━━━ EXTRACTED MATERIAL ━━━

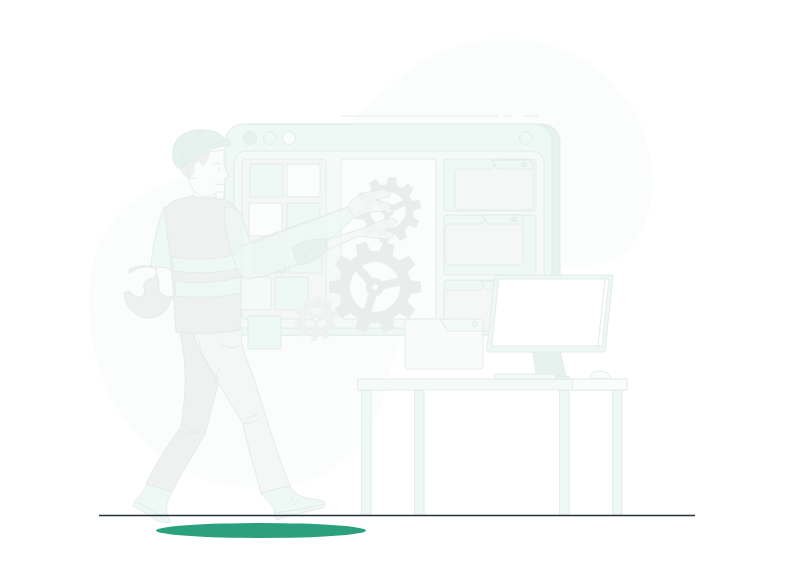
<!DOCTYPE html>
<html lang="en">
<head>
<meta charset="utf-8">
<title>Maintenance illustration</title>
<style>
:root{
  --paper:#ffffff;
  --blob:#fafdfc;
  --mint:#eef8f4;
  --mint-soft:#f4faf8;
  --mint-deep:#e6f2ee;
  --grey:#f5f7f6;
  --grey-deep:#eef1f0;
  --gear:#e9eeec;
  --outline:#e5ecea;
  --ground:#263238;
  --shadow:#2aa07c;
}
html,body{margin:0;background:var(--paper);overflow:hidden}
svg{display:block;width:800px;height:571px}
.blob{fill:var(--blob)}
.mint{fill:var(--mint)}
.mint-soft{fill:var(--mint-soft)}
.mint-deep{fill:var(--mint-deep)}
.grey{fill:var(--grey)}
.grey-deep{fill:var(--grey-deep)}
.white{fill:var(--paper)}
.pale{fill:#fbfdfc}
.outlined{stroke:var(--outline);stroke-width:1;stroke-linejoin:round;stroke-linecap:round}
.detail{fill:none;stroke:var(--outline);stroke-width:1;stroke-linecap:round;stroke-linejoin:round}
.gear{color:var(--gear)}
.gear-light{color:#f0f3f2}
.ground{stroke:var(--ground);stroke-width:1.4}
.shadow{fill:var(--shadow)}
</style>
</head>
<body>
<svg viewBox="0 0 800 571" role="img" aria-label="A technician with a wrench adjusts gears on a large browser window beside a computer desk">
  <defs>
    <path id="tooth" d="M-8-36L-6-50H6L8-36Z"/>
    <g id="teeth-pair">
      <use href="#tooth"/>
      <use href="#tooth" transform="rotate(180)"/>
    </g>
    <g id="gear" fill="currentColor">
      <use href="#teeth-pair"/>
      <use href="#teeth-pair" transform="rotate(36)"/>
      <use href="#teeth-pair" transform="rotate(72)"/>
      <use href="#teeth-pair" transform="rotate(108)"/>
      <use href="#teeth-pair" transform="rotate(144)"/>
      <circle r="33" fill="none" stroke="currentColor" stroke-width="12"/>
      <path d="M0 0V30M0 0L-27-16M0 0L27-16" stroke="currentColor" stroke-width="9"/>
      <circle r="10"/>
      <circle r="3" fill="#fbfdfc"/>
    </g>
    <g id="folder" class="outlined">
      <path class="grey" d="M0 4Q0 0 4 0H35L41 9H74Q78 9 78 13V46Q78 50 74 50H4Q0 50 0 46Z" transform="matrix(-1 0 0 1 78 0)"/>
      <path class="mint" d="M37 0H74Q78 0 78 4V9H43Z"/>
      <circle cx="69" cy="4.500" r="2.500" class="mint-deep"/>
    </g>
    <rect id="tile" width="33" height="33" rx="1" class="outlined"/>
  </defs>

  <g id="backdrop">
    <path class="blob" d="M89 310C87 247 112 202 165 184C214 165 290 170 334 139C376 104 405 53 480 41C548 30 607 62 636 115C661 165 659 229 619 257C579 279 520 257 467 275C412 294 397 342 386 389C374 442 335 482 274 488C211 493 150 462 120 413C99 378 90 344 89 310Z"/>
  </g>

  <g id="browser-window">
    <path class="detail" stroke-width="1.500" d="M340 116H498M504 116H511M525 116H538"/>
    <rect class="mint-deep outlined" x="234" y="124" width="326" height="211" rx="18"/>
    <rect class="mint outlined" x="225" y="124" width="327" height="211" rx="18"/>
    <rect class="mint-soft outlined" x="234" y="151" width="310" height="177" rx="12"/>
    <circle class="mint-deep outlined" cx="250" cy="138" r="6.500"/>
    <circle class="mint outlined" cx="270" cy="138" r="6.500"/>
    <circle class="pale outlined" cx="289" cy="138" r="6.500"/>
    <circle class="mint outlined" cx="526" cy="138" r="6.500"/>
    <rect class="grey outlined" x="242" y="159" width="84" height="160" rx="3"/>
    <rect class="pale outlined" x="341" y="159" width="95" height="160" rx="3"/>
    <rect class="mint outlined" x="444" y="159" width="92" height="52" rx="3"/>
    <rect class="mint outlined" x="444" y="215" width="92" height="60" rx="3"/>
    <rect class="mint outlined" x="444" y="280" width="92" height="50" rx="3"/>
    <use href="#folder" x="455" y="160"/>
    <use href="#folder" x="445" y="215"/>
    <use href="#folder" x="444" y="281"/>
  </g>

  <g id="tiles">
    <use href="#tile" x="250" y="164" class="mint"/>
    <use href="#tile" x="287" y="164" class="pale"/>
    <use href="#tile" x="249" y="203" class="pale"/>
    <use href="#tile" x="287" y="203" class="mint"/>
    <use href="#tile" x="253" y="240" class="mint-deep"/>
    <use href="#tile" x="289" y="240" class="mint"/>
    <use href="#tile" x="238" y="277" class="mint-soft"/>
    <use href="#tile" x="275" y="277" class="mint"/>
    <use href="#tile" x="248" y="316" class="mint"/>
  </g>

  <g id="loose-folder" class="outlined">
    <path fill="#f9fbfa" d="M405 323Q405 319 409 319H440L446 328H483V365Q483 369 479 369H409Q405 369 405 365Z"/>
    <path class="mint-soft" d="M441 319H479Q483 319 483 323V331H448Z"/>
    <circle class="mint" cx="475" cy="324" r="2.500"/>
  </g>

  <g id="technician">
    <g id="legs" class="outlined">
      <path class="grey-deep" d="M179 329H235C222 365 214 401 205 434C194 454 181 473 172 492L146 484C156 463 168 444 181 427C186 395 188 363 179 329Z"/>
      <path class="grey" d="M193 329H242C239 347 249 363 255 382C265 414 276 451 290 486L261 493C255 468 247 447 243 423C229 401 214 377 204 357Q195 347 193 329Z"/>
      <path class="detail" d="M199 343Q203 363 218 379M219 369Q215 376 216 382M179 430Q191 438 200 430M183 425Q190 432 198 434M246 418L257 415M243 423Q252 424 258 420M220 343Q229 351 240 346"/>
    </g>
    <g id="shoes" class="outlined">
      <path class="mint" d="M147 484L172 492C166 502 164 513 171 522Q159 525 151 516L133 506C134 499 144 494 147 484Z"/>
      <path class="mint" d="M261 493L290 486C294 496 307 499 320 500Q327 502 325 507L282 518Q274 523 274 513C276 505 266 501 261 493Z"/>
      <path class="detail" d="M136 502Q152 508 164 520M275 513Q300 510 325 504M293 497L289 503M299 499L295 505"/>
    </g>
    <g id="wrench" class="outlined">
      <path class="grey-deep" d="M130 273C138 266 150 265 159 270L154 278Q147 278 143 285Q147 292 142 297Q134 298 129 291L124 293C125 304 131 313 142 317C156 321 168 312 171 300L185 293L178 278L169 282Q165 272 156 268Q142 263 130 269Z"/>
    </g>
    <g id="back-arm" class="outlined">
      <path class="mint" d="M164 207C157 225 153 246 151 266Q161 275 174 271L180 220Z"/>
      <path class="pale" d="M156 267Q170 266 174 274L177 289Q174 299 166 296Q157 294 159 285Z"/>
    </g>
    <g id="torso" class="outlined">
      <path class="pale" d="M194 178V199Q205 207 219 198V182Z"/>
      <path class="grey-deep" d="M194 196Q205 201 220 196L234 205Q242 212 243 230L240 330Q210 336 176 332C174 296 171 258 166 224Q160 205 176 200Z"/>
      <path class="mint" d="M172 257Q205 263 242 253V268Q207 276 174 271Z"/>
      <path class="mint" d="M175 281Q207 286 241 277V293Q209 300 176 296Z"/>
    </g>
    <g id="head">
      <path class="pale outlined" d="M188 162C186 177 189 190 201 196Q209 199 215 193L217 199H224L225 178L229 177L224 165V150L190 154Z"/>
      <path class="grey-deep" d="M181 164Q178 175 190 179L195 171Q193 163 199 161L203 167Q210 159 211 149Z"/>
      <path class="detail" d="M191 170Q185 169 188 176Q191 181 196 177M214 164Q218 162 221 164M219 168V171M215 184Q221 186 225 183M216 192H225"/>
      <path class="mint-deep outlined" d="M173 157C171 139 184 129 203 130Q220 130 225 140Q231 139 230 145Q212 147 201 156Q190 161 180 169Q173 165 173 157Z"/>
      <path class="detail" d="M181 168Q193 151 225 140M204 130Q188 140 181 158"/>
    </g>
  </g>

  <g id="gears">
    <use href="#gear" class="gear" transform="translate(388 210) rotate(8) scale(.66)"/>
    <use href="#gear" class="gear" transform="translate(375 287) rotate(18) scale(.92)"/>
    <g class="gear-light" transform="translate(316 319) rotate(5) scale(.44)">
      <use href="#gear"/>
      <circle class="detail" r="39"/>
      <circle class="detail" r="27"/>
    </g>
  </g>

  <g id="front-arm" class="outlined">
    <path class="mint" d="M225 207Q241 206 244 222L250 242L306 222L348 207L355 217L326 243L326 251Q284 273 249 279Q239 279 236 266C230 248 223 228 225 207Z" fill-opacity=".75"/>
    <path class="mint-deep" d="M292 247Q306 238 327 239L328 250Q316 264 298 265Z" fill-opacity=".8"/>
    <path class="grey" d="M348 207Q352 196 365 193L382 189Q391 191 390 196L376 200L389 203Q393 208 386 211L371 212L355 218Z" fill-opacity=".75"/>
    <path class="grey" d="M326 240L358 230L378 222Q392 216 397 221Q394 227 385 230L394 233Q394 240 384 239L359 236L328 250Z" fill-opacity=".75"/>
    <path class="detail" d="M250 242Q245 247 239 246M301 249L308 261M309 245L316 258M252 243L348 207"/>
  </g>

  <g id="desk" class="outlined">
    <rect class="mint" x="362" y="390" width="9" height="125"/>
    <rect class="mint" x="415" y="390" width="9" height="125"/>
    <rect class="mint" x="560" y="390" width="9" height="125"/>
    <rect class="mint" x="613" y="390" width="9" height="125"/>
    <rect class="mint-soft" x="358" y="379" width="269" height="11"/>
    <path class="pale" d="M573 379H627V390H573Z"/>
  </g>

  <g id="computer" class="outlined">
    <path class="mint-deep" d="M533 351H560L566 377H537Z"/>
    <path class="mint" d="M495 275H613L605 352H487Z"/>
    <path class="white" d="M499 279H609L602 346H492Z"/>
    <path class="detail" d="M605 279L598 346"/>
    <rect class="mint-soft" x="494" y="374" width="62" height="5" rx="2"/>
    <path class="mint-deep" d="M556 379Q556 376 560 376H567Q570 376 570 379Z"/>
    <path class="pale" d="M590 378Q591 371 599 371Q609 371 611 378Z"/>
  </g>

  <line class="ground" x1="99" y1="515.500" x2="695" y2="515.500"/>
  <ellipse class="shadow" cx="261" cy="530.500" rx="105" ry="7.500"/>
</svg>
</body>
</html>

━━━

▸ ASSIGNMENT:
Count the lines above with the string "white"; report only that figure.

▸ RESPONSE AREA:
2